European Super League and the end of domestic football

Image Credit: Flomar, the Open Clip Art Library

Ronán Daly examines the potential fall-out of the proposed European Super League which has the FIFA and financial backing to change the landscape of European football immeasurably.

In October it was revealed that both Manchester United and Liverpool had shown interest in being involved in a new European Super League which would change the world of football as we know it. With the backing of Wall Street bankers, JP Morgan, and interest shown from a number of teams across Europe’s 5 biggest leagues (England, Spain, Germany, Italy and France), a project that has been speculated about for years looks closer to happening than ever before, and that’s not necessarily a good thing. 
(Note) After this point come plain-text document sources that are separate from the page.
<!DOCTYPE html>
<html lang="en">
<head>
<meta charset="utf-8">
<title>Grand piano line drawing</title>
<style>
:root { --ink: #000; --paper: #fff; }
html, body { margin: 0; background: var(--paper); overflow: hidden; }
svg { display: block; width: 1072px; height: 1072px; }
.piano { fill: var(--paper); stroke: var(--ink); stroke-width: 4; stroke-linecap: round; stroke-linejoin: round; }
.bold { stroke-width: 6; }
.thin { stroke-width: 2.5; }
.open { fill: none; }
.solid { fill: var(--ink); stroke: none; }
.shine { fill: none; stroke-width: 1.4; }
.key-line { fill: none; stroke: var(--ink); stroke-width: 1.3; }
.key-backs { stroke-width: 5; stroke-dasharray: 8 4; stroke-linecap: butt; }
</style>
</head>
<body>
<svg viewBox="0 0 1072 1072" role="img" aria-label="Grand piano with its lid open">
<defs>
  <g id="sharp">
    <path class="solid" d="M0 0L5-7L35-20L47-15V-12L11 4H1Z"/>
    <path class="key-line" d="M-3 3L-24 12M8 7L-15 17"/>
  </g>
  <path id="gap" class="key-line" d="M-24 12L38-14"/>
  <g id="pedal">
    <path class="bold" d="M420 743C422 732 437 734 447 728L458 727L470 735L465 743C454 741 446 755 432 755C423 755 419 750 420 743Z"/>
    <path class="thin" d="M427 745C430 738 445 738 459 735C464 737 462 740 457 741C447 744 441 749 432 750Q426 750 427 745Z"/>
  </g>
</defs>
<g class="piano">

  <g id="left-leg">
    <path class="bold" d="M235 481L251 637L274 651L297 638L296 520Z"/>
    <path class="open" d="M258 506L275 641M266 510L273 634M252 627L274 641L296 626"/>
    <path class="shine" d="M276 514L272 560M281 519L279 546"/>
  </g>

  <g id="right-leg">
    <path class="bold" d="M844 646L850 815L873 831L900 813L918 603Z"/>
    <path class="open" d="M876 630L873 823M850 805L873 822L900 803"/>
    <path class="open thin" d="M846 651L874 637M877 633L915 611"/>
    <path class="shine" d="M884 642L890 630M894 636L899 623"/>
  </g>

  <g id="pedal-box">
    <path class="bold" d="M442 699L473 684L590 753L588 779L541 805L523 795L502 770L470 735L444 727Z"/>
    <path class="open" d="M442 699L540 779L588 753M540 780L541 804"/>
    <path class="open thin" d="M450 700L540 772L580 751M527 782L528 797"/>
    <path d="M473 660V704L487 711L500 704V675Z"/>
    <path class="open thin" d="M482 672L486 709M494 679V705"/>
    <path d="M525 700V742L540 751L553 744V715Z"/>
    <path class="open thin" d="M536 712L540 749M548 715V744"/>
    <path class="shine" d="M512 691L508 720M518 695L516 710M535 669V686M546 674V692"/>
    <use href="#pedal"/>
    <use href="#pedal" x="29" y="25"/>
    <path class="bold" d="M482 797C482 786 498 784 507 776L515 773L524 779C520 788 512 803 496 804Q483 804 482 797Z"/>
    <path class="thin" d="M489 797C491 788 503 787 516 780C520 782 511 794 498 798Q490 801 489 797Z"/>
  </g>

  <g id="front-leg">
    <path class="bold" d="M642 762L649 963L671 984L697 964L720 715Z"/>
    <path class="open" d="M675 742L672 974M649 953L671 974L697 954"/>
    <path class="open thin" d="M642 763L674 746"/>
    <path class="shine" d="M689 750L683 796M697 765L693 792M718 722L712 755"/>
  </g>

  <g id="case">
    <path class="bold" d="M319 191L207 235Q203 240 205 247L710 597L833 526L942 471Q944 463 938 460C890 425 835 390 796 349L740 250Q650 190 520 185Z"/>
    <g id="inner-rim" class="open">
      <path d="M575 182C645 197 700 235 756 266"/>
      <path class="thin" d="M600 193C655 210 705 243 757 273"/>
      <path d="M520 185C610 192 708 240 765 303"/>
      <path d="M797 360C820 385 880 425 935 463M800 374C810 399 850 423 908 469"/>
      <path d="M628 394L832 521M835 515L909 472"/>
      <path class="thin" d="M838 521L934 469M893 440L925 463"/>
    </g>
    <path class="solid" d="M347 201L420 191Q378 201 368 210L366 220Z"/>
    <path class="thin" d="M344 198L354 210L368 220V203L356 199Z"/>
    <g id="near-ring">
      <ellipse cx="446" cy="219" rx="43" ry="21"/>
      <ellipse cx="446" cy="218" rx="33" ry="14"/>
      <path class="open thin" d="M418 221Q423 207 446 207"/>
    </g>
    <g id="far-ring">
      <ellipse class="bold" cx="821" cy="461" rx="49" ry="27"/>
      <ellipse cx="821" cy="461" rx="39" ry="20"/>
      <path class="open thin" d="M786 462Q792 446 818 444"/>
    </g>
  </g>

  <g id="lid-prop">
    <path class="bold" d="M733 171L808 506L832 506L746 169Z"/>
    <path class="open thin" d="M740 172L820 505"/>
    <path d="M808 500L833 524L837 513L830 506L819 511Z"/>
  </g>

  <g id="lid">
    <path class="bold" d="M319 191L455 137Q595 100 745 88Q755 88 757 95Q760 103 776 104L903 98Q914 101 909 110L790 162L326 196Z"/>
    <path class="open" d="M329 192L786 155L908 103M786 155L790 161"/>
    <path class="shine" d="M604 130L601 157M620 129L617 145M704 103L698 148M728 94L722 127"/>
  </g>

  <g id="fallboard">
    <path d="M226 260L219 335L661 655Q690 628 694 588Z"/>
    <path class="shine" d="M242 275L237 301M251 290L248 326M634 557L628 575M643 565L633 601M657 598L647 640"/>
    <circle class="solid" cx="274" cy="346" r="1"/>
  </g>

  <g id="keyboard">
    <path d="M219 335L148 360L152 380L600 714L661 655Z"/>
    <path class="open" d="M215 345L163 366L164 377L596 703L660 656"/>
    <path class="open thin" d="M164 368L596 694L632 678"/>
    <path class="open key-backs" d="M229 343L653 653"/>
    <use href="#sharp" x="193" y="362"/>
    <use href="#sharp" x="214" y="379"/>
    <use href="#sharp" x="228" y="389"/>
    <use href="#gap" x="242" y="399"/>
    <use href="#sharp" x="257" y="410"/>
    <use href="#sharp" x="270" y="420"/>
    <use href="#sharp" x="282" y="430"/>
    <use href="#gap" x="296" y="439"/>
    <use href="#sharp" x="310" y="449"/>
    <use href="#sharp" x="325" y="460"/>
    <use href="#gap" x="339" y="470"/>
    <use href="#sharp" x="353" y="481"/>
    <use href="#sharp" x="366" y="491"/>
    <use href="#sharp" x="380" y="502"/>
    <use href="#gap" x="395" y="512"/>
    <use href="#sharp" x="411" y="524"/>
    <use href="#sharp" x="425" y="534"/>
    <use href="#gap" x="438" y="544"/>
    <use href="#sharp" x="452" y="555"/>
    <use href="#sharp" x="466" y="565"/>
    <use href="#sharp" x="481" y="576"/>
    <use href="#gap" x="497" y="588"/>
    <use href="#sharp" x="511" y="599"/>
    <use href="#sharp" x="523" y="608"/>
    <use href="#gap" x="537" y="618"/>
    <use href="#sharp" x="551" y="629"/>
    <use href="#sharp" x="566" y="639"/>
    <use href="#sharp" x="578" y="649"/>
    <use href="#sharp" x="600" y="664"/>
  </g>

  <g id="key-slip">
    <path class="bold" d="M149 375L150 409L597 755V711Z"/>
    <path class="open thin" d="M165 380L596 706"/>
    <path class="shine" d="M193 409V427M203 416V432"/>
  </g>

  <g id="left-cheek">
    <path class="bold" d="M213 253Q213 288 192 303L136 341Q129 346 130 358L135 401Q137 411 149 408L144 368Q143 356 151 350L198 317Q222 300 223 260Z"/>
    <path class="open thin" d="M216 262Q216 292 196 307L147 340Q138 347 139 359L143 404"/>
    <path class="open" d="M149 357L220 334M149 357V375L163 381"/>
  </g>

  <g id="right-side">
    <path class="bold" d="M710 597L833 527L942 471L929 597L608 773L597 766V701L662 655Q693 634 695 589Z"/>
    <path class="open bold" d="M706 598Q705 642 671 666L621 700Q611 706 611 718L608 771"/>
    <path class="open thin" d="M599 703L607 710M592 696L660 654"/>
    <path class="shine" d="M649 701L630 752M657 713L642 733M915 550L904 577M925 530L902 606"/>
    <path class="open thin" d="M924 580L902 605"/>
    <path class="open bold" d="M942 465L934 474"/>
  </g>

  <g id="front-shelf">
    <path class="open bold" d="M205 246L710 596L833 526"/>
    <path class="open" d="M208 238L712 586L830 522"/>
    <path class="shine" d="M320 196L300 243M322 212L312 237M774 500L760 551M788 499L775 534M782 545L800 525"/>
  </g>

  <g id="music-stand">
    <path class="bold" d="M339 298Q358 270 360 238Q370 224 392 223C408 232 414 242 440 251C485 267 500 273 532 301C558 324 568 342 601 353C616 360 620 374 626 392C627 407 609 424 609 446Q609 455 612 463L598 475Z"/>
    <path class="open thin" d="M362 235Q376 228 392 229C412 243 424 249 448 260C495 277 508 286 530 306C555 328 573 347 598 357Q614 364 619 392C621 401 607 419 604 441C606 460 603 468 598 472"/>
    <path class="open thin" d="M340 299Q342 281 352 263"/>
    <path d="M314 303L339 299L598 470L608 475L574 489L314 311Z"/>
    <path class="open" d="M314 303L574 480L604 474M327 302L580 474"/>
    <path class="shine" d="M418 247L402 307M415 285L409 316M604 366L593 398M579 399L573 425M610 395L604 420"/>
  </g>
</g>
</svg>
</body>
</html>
Talk of a European Super League isn’t something new, it’s an idea that has been around since the ’80s and was part of the reason the European Cup was rebranded and reformatted as the Champions League in 1992. The change to European football in the ’90s was also met with much scepticism, yet it fails to compare to the proposed changes and disruption that this new Super League would cause. The Champions League itself would most likely be replaced by this new European Cup and plays into a fear that football fans have had for years, that clubs from countries of lesser football pedigree are being squeezed out of Europe’s elite competition. Just 2 years ago UEFA changed the qualifying system so that the topped 4 ranked leagues in Europe (England, Spain, Italy and Germany) all got 4 automatic qualification spots, taking up exactly half of the spots in the competition. Of the 32 teams that currently qualify for the champions league only 6 qualify via the play-off route, the other 26 spots are automatic spots given to Europe’s best performing and wealthiest leagues. 

For the wealthy owners of these clubs, this new competition makes sense from a profit standpoint, as to showcase the best of European football you want the best playing against the best. But a new Super League would exclude smaller sides even further in a system where making it to Europe’s elite is already a nigh-on-impossible task. It would also be a move which would hurt fans of these clubs, particularly in the Premier League where season ticket prices are already extortionately high, and many fans are from working-class backgrounds. It would be inconceivable for the fans to be able to afford to follow their side in the way they currently do with this proposed increase in the number of games being played abroad. 

In terms of structure, the new Super League would consist of 18 teams in a round-robin that would proceed to playoffs. With both the Glazers and FSG, the owners of Man United and Liverpool, being American it isn’t surprising that this new format takes influence from American associations such as the NFL and the NBA, who decide the title in a similar fashion. This also plays into the idea of these clubs putting profit before fans. Both these clubs have previously had to make changes to ticket pricing structures as a result of reactions from fans and faced backlash because of their spending and investment policies. Not only does this new format try to create exclusivity in Europe’s elite, but it is also doing this solely for profits from advertising rather than cultivating the spectacle of European football. 

In the last decade viewership of the premier league has grown 74% in the USA and the number of people playing soccer in the USA is growing an average 1.75% a year. When you see how American fans interact with sports, with the mass consumerism and sponsorships that NBA and NFL players get and the grand spectacle of the Super Bowl which acts as a shrine to advertisement, it’s clear that in trying to make the change to a European Super League these clubs are trying to emulate the profit models of American sport. 

England’s so-called ‘Big 6’, (Liverpool, Man United, Man City, Arsenal, Spurs and Chelsea), already own the lion’s share of the wealth in England making it extremely hard for teams outside the Big 6 to get a coveted top 4 spot and avail of the riches of the Champions League. When Leicester won the league in 2016, they were the first team outside the Big 6 in England to qualify for the champions league group stages since Newcastle in 2002-2003. The news of Liverpool and United supporting the European Super League came only days after their proposal for ‘Project Big Picture’, which would have seen the Premier League reduced to 18 teams and would have given the Big 6 all the voting power for any proposed changes to the league.

We shouldn’t be surprised by the greed of the wealthiest member of the football family - every year football becomes more and more about the money, but these changes represent a new danger of completely killing the game for fans in favour of a more marketable product for TV audiences. Talk of a European Super League has been about for decades and they won’t go away any time soon but hopefully these proposals don’t come to fruition and match attending fans don’t lose the game they adore.